## ABOUT THIS EXERCISE
Check every line of the listing below for "ullamcorper", and report how many lines have it, as a number with nothing more.

---- INPUT FOR THIS TASK

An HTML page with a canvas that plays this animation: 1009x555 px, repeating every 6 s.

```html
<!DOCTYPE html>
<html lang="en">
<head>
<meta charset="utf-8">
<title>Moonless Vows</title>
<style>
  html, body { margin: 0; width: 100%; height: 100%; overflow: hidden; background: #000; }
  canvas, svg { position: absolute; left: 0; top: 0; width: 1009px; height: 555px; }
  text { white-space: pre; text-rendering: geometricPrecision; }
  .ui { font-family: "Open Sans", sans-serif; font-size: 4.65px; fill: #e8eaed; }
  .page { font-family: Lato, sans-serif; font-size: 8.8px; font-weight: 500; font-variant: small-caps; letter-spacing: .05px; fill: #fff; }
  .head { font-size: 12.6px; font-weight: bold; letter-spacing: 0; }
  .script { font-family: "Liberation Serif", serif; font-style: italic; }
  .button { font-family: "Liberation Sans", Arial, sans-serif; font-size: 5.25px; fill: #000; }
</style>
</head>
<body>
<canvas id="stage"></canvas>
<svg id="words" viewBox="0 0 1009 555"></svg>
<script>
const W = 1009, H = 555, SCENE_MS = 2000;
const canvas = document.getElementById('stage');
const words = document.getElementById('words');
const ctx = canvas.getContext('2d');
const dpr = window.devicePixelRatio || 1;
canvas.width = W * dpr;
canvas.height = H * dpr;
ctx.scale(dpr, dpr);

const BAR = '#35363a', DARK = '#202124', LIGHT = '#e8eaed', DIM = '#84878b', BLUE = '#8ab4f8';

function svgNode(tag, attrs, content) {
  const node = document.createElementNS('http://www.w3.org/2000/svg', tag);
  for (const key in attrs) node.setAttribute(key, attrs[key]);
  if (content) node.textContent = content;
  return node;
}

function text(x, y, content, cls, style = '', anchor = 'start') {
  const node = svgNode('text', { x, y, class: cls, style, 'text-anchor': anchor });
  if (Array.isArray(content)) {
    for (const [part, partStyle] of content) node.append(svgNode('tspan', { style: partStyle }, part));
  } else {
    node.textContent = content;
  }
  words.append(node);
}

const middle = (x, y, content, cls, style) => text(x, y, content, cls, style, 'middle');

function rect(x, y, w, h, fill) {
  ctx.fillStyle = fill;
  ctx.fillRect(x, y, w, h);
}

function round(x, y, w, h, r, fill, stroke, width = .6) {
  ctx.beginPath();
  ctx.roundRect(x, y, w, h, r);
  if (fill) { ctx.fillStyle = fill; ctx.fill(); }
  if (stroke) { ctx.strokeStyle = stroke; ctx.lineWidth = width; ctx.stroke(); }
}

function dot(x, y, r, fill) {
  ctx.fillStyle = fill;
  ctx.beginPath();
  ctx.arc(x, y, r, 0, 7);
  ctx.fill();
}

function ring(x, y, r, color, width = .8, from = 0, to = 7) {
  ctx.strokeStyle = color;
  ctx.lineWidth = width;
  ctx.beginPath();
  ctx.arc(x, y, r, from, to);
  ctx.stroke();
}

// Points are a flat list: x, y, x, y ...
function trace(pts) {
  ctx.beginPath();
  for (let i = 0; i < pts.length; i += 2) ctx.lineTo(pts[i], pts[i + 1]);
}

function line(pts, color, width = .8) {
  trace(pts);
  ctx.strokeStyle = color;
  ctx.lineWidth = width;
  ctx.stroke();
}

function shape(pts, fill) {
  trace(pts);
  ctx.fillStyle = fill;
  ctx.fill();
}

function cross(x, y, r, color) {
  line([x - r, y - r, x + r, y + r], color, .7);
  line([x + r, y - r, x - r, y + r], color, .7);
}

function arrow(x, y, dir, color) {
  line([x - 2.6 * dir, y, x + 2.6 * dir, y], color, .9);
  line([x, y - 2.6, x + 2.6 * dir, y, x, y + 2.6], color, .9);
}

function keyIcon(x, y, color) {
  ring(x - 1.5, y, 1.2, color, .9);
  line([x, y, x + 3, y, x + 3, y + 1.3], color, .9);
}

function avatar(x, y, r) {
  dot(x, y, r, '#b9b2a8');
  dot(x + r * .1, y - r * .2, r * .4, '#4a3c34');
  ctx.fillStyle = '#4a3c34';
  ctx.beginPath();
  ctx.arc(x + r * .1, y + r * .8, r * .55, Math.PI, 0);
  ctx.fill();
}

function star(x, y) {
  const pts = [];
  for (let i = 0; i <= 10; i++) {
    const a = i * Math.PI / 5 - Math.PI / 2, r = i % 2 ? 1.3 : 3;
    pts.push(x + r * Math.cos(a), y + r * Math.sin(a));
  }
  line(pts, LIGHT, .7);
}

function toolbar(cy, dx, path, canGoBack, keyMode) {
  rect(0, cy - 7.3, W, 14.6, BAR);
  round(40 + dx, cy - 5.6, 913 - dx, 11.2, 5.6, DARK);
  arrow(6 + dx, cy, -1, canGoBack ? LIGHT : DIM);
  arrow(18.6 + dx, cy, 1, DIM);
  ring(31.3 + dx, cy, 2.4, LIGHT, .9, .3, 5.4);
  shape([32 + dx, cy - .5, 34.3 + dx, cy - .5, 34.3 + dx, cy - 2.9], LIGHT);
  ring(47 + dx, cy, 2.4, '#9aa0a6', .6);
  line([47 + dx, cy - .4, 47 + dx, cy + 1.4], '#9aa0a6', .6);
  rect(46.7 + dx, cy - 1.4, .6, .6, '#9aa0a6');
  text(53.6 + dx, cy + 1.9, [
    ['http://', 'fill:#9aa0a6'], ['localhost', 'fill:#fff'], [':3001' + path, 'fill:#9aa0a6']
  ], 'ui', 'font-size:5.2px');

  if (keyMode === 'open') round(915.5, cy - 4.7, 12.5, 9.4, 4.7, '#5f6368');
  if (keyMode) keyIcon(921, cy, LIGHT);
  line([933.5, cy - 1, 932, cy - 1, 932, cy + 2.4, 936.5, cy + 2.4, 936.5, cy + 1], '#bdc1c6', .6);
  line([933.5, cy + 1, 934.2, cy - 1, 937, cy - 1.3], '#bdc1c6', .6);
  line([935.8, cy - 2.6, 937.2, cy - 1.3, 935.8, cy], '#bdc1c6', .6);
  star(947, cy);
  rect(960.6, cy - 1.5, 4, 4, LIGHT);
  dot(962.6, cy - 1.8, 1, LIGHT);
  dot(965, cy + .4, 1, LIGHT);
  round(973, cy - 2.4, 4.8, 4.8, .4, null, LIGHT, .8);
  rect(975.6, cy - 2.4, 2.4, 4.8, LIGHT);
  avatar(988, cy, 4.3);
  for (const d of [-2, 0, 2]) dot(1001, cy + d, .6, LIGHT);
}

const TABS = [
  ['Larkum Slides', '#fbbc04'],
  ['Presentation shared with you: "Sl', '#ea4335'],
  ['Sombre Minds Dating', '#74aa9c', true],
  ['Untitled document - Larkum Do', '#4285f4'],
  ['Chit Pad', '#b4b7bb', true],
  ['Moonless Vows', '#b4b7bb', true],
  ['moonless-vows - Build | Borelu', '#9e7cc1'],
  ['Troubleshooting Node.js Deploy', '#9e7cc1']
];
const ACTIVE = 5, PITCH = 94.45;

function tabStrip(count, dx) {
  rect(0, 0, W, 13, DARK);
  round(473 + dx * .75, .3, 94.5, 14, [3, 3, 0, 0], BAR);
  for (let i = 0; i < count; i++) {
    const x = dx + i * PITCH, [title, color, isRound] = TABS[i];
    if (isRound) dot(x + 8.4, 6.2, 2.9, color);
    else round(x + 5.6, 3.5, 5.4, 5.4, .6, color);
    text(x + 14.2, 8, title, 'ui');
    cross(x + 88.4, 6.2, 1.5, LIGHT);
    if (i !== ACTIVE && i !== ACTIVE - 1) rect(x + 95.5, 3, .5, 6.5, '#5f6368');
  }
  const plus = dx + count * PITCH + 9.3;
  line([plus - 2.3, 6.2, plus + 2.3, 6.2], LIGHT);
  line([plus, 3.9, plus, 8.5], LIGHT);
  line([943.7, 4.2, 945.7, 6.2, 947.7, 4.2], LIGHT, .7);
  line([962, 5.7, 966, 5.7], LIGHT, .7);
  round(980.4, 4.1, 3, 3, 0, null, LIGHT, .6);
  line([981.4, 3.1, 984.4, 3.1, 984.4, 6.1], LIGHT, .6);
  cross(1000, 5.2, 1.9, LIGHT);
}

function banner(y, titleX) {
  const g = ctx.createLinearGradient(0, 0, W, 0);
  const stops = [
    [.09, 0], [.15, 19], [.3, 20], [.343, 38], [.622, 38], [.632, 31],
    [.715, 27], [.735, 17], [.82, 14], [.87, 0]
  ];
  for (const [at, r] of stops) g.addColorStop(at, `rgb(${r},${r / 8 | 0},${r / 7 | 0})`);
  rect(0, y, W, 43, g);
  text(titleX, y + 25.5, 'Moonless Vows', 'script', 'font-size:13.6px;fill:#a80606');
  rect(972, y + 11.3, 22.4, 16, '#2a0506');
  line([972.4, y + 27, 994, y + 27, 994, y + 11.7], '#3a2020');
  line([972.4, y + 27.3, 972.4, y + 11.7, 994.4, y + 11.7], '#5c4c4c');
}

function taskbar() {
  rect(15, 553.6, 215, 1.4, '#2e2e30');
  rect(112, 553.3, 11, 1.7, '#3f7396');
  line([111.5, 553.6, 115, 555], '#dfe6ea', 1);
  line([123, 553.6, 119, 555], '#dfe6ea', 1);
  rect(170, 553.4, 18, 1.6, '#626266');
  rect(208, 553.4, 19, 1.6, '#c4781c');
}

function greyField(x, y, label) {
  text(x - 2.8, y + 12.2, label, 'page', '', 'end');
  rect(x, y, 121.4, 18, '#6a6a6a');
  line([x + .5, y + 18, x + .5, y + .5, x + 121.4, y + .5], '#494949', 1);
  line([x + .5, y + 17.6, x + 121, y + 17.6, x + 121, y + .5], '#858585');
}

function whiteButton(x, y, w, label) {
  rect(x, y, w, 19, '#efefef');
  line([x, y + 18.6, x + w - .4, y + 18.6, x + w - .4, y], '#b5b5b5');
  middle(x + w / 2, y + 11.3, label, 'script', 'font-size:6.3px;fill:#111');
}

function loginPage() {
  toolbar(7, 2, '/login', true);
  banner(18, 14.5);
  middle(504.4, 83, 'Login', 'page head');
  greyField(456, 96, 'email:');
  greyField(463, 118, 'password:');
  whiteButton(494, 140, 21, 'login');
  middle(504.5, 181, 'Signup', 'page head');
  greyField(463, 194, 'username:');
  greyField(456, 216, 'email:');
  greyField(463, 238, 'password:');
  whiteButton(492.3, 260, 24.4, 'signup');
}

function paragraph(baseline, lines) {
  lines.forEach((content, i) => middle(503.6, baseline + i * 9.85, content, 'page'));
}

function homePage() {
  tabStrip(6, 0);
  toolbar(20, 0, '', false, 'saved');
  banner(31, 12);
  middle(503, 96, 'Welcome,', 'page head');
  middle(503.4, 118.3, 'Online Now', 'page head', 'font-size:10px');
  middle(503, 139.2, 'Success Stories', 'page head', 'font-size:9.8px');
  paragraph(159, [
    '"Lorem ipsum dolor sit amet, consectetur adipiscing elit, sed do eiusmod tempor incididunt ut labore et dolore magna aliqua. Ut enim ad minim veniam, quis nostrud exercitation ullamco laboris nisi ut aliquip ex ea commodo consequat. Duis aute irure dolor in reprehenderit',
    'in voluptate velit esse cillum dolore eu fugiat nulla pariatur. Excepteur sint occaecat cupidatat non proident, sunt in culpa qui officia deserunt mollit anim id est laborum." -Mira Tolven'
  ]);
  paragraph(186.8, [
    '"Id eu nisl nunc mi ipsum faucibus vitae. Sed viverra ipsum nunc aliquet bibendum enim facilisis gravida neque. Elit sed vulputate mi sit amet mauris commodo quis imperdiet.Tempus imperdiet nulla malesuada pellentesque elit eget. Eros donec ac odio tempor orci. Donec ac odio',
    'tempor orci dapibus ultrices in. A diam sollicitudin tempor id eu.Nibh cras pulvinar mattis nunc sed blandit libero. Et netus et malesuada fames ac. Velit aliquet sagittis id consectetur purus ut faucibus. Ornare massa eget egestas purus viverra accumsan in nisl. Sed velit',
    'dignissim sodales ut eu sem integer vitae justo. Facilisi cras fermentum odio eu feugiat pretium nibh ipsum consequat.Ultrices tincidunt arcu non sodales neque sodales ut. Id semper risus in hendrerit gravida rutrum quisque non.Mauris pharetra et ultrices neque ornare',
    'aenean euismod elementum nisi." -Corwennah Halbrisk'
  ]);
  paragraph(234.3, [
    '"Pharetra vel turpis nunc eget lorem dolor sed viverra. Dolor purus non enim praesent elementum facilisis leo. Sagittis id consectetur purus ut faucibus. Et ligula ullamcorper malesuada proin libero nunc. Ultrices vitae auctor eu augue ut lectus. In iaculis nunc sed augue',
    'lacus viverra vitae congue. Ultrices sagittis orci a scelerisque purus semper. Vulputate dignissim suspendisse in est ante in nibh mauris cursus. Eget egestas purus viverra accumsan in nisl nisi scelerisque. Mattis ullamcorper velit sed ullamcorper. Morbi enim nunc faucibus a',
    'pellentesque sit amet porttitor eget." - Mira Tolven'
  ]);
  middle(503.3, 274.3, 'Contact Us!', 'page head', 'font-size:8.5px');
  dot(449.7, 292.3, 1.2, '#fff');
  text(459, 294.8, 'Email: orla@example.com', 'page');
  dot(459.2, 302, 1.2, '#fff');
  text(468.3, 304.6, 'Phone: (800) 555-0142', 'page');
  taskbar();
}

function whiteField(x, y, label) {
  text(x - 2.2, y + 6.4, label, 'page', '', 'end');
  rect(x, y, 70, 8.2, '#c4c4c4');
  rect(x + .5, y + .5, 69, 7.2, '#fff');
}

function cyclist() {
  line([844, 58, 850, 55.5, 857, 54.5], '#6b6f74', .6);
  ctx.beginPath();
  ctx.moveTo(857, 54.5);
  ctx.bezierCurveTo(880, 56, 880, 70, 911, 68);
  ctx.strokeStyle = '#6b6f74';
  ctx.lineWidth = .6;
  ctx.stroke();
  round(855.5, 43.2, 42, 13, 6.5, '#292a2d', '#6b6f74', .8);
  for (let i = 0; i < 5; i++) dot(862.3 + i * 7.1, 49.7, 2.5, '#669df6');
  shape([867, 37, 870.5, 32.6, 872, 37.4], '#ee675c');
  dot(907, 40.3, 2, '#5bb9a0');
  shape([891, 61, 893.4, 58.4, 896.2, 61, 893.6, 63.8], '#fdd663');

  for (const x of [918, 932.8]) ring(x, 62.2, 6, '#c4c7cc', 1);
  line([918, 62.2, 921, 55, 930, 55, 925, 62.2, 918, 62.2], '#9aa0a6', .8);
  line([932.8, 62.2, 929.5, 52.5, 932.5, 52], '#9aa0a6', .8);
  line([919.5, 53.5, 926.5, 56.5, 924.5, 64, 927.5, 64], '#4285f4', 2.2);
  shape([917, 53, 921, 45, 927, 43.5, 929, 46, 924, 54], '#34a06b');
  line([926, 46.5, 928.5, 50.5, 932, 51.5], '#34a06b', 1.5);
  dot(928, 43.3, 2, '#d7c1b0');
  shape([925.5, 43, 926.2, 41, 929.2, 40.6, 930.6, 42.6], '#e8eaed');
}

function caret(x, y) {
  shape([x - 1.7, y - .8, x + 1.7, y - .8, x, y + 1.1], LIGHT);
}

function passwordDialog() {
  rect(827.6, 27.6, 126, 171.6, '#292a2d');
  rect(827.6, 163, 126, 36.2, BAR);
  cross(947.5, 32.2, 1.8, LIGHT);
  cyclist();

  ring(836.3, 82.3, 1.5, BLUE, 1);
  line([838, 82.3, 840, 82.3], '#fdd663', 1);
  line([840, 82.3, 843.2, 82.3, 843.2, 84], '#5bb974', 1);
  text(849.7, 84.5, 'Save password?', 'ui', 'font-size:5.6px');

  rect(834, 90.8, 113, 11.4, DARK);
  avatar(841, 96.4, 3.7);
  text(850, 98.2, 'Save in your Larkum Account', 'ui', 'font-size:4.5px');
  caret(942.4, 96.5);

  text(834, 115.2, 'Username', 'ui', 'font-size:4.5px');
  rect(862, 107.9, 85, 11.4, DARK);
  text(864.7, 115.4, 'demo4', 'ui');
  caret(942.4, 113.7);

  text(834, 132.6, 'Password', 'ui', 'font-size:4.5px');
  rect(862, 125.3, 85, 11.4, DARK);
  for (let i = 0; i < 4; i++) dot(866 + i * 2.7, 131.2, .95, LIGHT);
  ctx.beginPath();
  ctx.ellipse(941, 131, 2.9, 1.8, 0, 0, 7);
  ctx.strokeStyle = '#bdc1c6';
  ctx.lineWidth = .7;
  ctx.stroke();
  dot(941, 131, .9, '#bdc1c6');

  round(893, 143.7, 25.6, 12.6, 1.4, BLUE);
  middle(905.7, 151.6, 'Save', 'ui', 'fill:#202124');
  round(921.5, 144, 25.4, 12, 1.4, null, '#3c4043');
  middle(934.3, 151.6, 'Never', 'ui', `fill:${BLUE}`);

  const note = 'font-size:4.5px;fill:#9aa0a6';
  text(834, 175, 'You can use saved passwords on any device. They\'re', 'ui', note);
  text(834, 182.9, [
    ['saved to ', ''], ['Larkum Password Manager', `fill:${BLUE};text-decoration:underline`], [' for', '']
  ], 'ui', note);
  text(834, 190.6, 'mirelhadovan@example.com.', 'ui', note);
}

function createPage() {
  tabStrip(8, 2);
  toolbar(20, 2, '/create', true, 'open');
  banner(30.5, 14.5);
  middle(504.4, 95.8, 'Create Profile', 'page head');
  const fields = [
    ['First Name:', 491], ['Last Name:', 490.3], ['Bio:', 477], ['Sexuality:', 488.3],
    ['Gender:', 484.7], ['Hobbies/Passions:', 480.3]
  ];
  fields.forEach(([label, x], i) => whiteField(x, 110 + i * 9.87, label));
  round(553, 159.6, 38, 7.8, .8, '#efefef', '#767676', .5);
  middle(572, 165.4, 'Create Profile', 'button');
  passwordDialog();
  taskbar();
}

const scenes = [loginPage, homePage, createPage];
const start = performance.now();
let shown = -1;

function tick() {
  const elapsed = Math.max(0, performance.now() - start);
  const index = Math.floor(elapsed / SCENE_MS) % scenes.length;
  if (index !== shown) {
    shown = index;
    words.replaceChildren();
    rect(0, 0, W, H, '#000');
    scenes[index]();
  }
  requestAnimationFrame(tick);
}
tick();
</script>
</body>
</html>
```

--------

## OUTPUT FOR THIS TASK
2